● **What to do**
Identify all lines in the listing that include the word "bold", and copy them out.
----- Recorded information -----
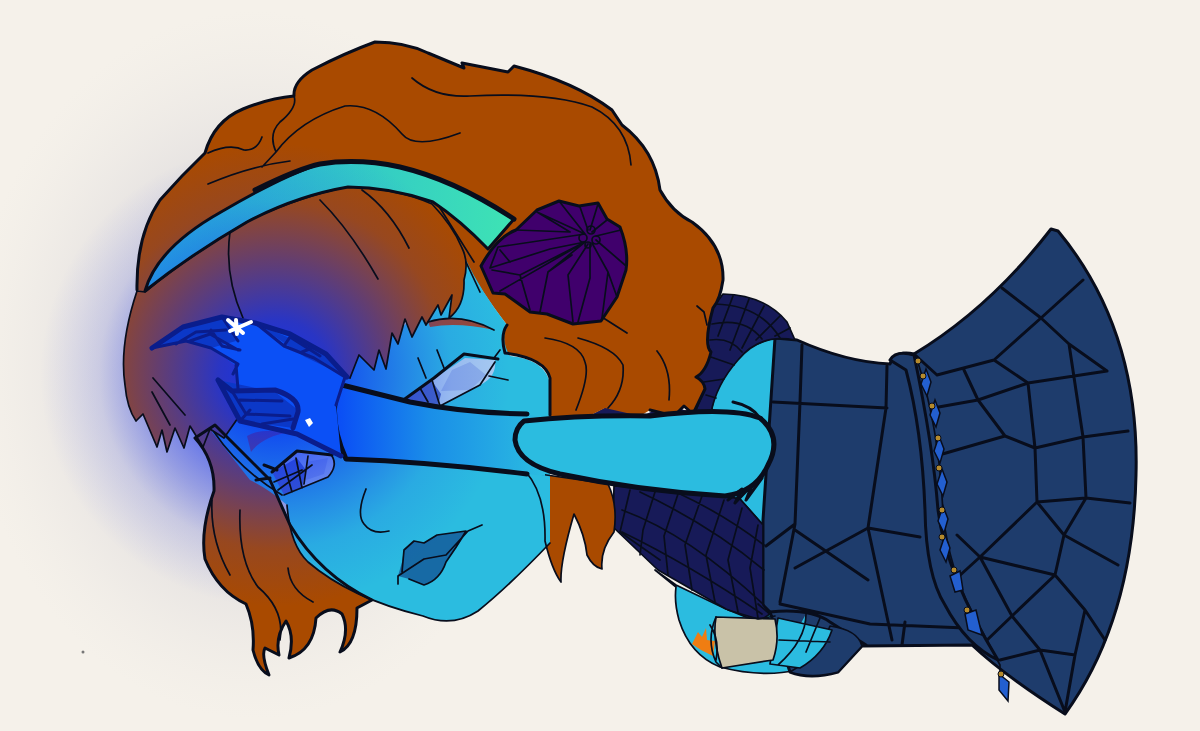
<!DOCTYPE html>
<html lang="en">
<head>
<meta charset="utf-8">
<title>Figure with a glowing hand</title>
<style>
:root{--paper:#f5f1ea;--ink:#080d1c;--hair:#a94a00;--skin:#2bbce0;--dress:#1e3c6c;--shawl:#171a58;--band:#3ee0bd;--flower:#40006c;--gem:#235fd0;--gold:#b58a2c;--lips:#176aa5;--cuff:#c9c2a8;--night:#0a1d8c}
html,body{margin:0;height:100%;overflow:hidden;background:var(--paper)}
svg{display:block;width:1200px;height:731px}
.line{fill:none;stroke:var(--ink);stroke-width:3;stroke-linejoin:round;stroke-linecap:round}
.thin{stroke-width:1.7}
.bold{stroke-width:5}
.hair{fill:var(--hair)}
.skin{fill:var(--skin)}
.dress{fill:var(--dress)}
.shawl{fill:var(--shawl)}
.flower{fill:var(--flower)}
</style>
</head>
<body>
<svg viewBox="0 0 1200 731" role="img" aria-label="Blue-skinned figure with red hair, a flower headband and a glowing raised hand">
<defs>
<radialGradient id="glow">
<stop offset="0" stop-color="#0832ff" stop-opacity=".95"/>
<stop offset=".24" stop-color="#0a30f4" stop-opacity=".8"/>
<stop offset=".5" stop-color="#1430f0" stop-opacity=".46"/>
<stop offset=".75" stop-color="#2038f0" stop-opacity=".13"/>
<stop offset="1" stop-color="#2038f0" stop-opacity="0"/>
</radialGradient>
<radialGradient id="haze">
<stop offset=".4" stop-color="#9a9ab8" stop-opacity=".3"/>
<stop offset="1" stop-color="#d8d6d8" stop-opacity="0"/>
</radialGradient>
<linearGradient id="band-tone" x1="0" x2="1">
<stop offset="0" stop-color="#23a7e0"/><stop offset="1" stop-color="#3ee3b4"/>
</linearGradient>
<linearGradient id="arm-tone" gradientUnits="userSpaceOnUse" x1="335" y1="0" x2="545" y2="0">
<stop offset="0" stop-color="#0a4cf6"/><stop offset=".45" stop-color="#1a8ee8"/><stop offset="1" stop-color="#2bbce0"/>
</linearGradient>
<path id="hair-crown" d="M145 292L136 290Q136 235 160 200Q182 175 205 153Q214 121 243 109Q270 98 294 96Q293 82 312 70Q345 53 375 42Q405 42 428 53L464 68L462 63L508 72L514 66Q575 82 612 110L622 125Q655 150 660 190Q672 212 692 222Q724 245 723 280Q720 300 713 308Q703 345 711 352Q706 372 696 377Q704 381 705 389L693 414L684 406L674 416L650 410L640 416L605 408L585 418H550V378Q545 358 505 353Q500 335 507 325Q480 290 466 262L430 200L350 187L240 225Z"/>
<path id="hair-side" d="M195 438Q215 460 214 491Q200 530 205 559Q218 591 246 604Q255 625 253 650Q258 670 269 675Q261 655 265 648L279 655Q275 637 286 621Q295 636 289 658Q314 650 316 618Q330 604 342 614Q350 630 340 652Q357 644 357 608L372 600Q320 575 290 525L270 480L215 425Z"/>
<path id="hair-tips" d="M526 472Q546 495 545 541Q552 570 561 582Q560 562 574 514Q585 535 587 555Q593 567 602 569Q600 550 614 532Q618 505 608 484Z"/>
<path id="face" d="M466 260Q480 290 507 325Q500 340 510 356Q547 360 550 385V543Q510 585 478 611Q452 628 423 616Q350 598 308 562Q290 545 287 505Q270 490 250 480L212 432L240 390L400 330Z"/>
<path id="bangs" d="M145 292L137 291Q119 345 125 385Q127 408 136 421L143 414L157 447L162 430L167 452L175 428L184 448L190 426L203 447L210 429L224 438L240 415L290 385L338 372L350 378L359 355L374 370L379 350L386 369L392 333L398 344L405 319L412 337L422 317L426 325L438 305L441 315L452 295L449 318Q465 306 464 280Q469 262 462 248Q453 226 432 204Q395 188 348 187Q305 195 252 219Q190 255 145 292Z"/>
<path id="headband" d="M145 291Q157 248 221 212Q284 175 320 164Q358 158 400 167Q455 180 514 219L488 249Q460 220 433 202Q390 187 348 187Q296 196 247 222Q190 255 145 291Z"/>
<path id="skirt" d="M775 338L797 340Q846 362 890 364Q895 350 914 354Q990 308 1051 229L1058 231Q1140 330 1136 475Q1133 620 1065 714Q1005 676 972 645L862 646L838 672Q810 680 790 672L770 612L763 605V520Z"/>
<path id="shawl-top" d="M723 294Q765 295 787 322L795 340Q760 333 738 360Q716 385 711 413L694 415L705 388L697 377L711 352Q704 340 710 312Z"/>
<path id="shawl-low" d="M614 486L700 492L740 499L763 525V605L770 614L758 622L726 609L658 570L613 527Z"/>
<path id="flower-shape" d="M481 266Q497 237 516 230L537 210L559 201L579 206L598 203L607 219L620 227Q629 250 626 270L617 297L601 321L573 324L547 314L530 312L505 294L493 293Z"/>
<path id="forearm" d="M338 384L410 402Q465 413 526 414L545 418V476L527 474Q430 462 346 459Q328 420 338 384Z"/>
<path id="upper-arm" d="M524 421Q580 415 650 416Q730 406 760 418Q783 437 768 465Q756 492 725 496Q640 491 560 474Q518 464 515 440Q515 428 524 421Z"/>
<path id="hand" d="M152 348L183 327L222 317L255 323L290 334L326 354L347 377L336 405L341 456L297 434L240 421L218 380L238 389L235 365L211 348L186 341Z"/>
<path id="gem" d="M0 -13L5 0L1 14L-5 2Z"/>
</defs>

<g id="background">
<rect width="1200" height="731" fill="var(--paper)"/>
<ellipse cx="255" cy="365" rx="285" ry="355" fill="url(#haze)"/>
<circle cx="83" cy="652" r="1.5" fill="#777"/>
</g>

<g id="body">
<path class="skin line thin" d="M655 570L676 585L726 609L770 612L833 630Q825 652 797 670Q762 678 720 667Q690 655 679 620Q674 602 676 587Z"/>
<path class="skin line thin" d="M711 413Q720 350 775 338L764 526L740 499L700 490Z"/>
<use href="#skirt" class="dress line"/>
<g id="skirt-seams" class="line">
<path d="M773 402L887 408M802 345L800 402L795 524L780 602M887 366L886 408L868 528L892 640M795 524L766 546M795 530L868 580M868 528L795 568M868 528L920 537M780 604L870 624L965 628M905 622L902 645M770 612Q810 608 830 622L866 645"/>
<path d="M914 354L937 375M1002 288L1041 318L1083 280M937 375L994 360L1041 318M994 360L1028 383L1107 371M933 408L978 400L1028 383M964 370L978 400L1005 436L1035 448L1083 437L1128 431M1028 383L1035 448L1037 502L980 557L957 535M1041 318L1069 344L1107 371M1069 344L1083 437L1086 498L1037 502M1086 498L1130 503M939 455L1005 436M1037 502L1064 535L1118 565M1086 498L1064 535L1055 575L980 557M1055 575L1012 616L985 642M1055 575L1085 610L1105 640M1012 616L1040 650L1065 712M1000 660L1040 650L1075 655M1085 610L1075 655L1065 712M980 557L1012 616M957 578L980 557"/>
</g>
<g class="line thin">
<path d="M862 646L838 672Q812 679 790 672Q820 655 830 626Q858 630 862 646Z" class="dress"/>
<path class="skin" d="M778 618L832 630Q824 654 800 668L770 664ZM806 614Q806 640 778 665M820 618L806 652M779 640L830 642"/>
</g>
<g id="waist-cord">
<path class="line dress" d="M890 360Q896 350 914 355Q933 445 938 510Q946 575 998 660Q966 645 945 605Q926 575 925 510Q922 430 906 370Z"/>
<path class="line thin" fill="none" d="M916 356Q940 430 943 515Q950 570 972 612L1000 665V676"/>
<g fill="var(--gem)" stroke="var(--ink)" stroke-width="1.5">
<use href="#gem" x="926" y="382"/><use href="#gem" x="935" y="413"/><use href="#gem" x="939" y="449"/><use href="#gem" x="942" y="482"/><use href="#gem" x="943" y="519"/><use href="#gem" x="945" y="548"/>
<path d="M950 576L960 571L963 590L955 592ZM965 614L976 610L982 635L968 630ZM999 674L1009 682L1008 701L999 690Z"/>
</g>
<g fill="var(--gold)" stroke="var(--ink)">
<circle cx="918" cy="361" r="3"/><circle cx="923" cy="376" r="3"/><circle cx="932" cy="406" r="3"/><circle cx="938" cy="438" r="3"/><circle cx="939" cy="468" r="3"/><circle cx="942" cy="510" r="3"/><circle cx="942" cy="537" r="3"/><circle cx="954" cy="570" r="3"/><circle cx="967" cy="610" r="3"/><circle cx="1001" cy="674" r="3"/>
</g>
</g>
<g id="shawl">
<use href="#shawl-top" class="shawl line thin"/>
<use href="#shawl-low" class="shawl line thin"/>
<path class="line thin" d="M715 304Q760 305 780 338M712 324Q745 317 762 339M710 340Q730 337 742 352M704 382L724 379M733 296L718 336M749 299L730 350M764 306L742 348M780 316L756 340M790 328L775 336M708 356L734 365M706 395L716 398"/>
<path class="line thin" d="M630 490L620 532L660 560M655 492L643 530L640 555M678 494L664 536L668 575M702 496L685 545L692 590M724 500L706 555L715 602M742 508L728 560L738 612M622 510Q690 535 764 605M640 492Q710 525 764 570M680 494Q725 515 764 545M622 532Q690 565 762 614M758 525L750 568L758 618"/>
</g>
<g id="far-hand">
<path d="M692 644L698 632L702 637L706 628L707 640L715 641L713 656L701 650Z" fill="#ef7d12"/>
<path class="line thin" style="fill:var(--cuff)" d="M716 617L775 619Q780 640 773 660L722 668Q712 640 716 617Z"/>
<path class="line thin" d="M716 617Q706 640 716 662L722 668M710 625Q720 640 716 660M728 610L758 619L775 616M758 604L772 616"/>
</g>
</g>

<g id="head-colour">
<path class="shawl" d="M585 418L610 405L640 417L668 404L700 416Z"/>
<use href="#hair-side" class="hair"/>
<use href="#hair-crown" class="hair"/>
<use href="#hair-tips" class="hair"/>
<use href="#face" class="skin"/>
<path d="M428 322Q460 312 494 330Q458 322 430 327ZM247 436Q258 428 289 432Q262 437 251 452Z" fill="#9a4930"/>
<path d="M402 400L432 380L465 358L495 360Q497 377 480 385L440 406ZM272 470L297 452L330 455Q340 465 328 477L285 495Z" fill="#a9cdf0"/>
<path d="M402 400L432 381L441 394L438 406ZM272 472L297 458L306 470L302 487L284 495Z" fill="#4567c0"/>
<path d="M441 391L452 370L470 362L486 375L470 390ZM306 462L328 458L324 474L306 480Z" fill="#8fb2e8"/>
<path d="M402 562L404 550L414 541L424 543L437 535L468 531Q456 548 446 562Q440 580 424 585L409 579L398 576Z" fill="var(--lips)"/>
<use href="#bangs" class="hair"/>
<use href="#headband" fill="url(#band-tone)"/>
</g>

<ellipse id="magic-glow" cx="275" cy="375" rx="235" ry="232" fill="url(#glow)"/>

<g id="head-lines" class="line">
<use href="#hair-side"/>
<use href="#hair-tips" class="thin"/>
<path d="M137 290Q136 235 160 200Q182 175 205 153Q214 121 243 109Q270 98 294 96Q293 82 312 70Q345 53 375 42Q405 42 428 53L464 68L462 63L508 72L514 66Q575 82 612 110L622 125Q655 150 660 190Q672 212 692 222Q724 245 723 280Q720 300 713 308Q703 345 711 352Q706 372 696 377Q704 381 705 389L693 414L684 406L674 416L650 410M550 415V378Q545 358 505 353Q500 335 507 325"/>
<path d="M550 543Q510 585 478 611Q452 628 423 616Q350 598 308 562Q290 545 287 505M282 495Q240 470 214 432M466 262L480 292" class="thin"/>
<use href="#bangs" class="thin"/>
<use href="#headband"/>
<path class="bold" d="M255 190Q300 168 320 164Q358 158 400 167Q455 180 514 219"/>
<g class="thin">
<path d="M294 96Q298 107 280 122Q268 134 276 152L262 167M276 152Q300 120 345 106Q375 103 402 134Q415 150 460 133M412 78Q435 98 470 96Q550 92 592 107Q628 125 631 165M208 153Q230 143 244 150Q257 151 262 137M208 184Q250 166 290 161M320 200Q350 230 378 279M362 190Q390 210 409 248M230 232Q224 275 243 318M440 208L474 262M545 338Q580 343 585 362Q590 375 576 410M578 338Q615 348 623 365Q625 390 608 408M594 312L627 333M657 351Q672 370 669 400M697 306L704 312L707 325M212 500Q210 540 230 575M240 510Q238 560 258 587Q285 610 280 640M288 568Q290 590 313 602M153 378L185 415M152 392L170 425"/>
</g>
</g>

<g id="face-lines" class="line thin">
<path d="M366 489Q356 514 364 524Q372 535 389 531M398 584L398 576L424 559L446 555L468 531L482 525M402 572L404 550L414 541L424 543L437 535L466 531Q456 548 446 562Q440 580 424 585L409 579"/>
<path class="line" d="M402 401L434 378L464 354L498 359M272 472L297 451L332 455M264 465L277 470M256 480L270 478"/>
<path d="M418 358L426 378M437 350L444 368M494 358L500 350M489 376L508 380M440 406L480 385L495 362M432 380L440 406M420 388L428 402M284 495L328 477Q338 466 332 456M284 464L292 492M296 458L302 488M308 456L304 484M274 482L302 470M278 490L312 465M428 322Q460 312 494 330"/>
</g>

<g id="flower">
<use href="#flower-shape" class="flower line"/>
<path class="line thin" d="M585 234L559 201M585 234L537 212L570 232L516 230M585 234L498 247L490 268L550 249L585 242L500 291M510 262L500 250M585 242L520 275L530 310M585 242L548 272L540 312M588 244L568 275L573 322M590 244L590 278L578 322M592 243L608 272L602 318M596 240L625 265M596 236L621 230M592 232L607 220M588 230L580 207M590 230L598 204M520 275L492 270M608 272L617 297M548 272L572 255"/>
<g class="line thin"><circle cx="583" cy="238" r="4"/><circle cx="591" cy="230" r="4"/><circle cx="596" cy="240" r="4"/><circle cx="588" cy="245" r="3"/></g>
</g>

<g id="raised-arm">
<use href="#forearm" fill="url(#arm-tone)"/>
<path class="line bold" d="M527 414Q465 413 410 402L338 384Q328 420 346 459Q430 462 527 474"/>
<use href="#upper-arm" class="skin line bold"/>
<path class="line" d="M733 402Q752 406 760 418M728 500L742 489L735 503L752 485L746 500L762 478"/>
</g>

<g id="glowing-hand">
<use href="#hand" fill="#0b50f6"/>
<path fill="#0b38c8" d="M152 348L183 327L222 317L236 341L211 348L186 341ZM255 323L326 354L347 377L305 357ZM218 380L275 392L298 410L293 428L240 421Z"/>
<g class="line" style="stroke:var(--night)">
<path class="bold" d="M152 348L183 327L222 317L255 323L290 334L326 354L347 377M218 380L240 421L297 434L341 456M218 380L232 391L275 390Q300 398 298 412L293 428"/>
<path d="M152 348L186 341L211 348L238 364L233 374M176 344L196 332L226 330M190 341L210 334L238 350M211 330L222 346L240 350M222 317L238 341M258 325L284 346L314 358L345 377M284 346L290 337L320 356M302 352L312 348M238 389L236 365M232 391L246 414L290 416M240 400L282 401M240 421L250 410M262 424L293 419M345 377L336 405"/>
</g>
<path d="M228 320L243 333M251 322L230 331M236 320L237 334" fill="none" stroke="#fff" stroke-width="4" stroke-linecap="round"/>
<path d="M305 420L310 418L313 423L309 427Z" fill="#fff"/>
</g>
</svg>
</body>
</html>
-----
● **Answer below**
.bold{stroke-width:5}
<path class="bold" d="M255 190Q300 168 320 164Q358 158 400 167Q455 180 514 219"/>
<path class="line bold" d="M527 414Q465 413 410 402L338 384Q328 420 346 459Q430 462 527 474"/>
<use href="#upper-arm" class="skin line bold"/>
<path class="bold" d="M152 348L183 327L222 317L255 323L290 334L326 354L347 377M218 380L240 421L297 434L341 456M218 380L232 391L275 390Q300 398 298 412L293 428"/>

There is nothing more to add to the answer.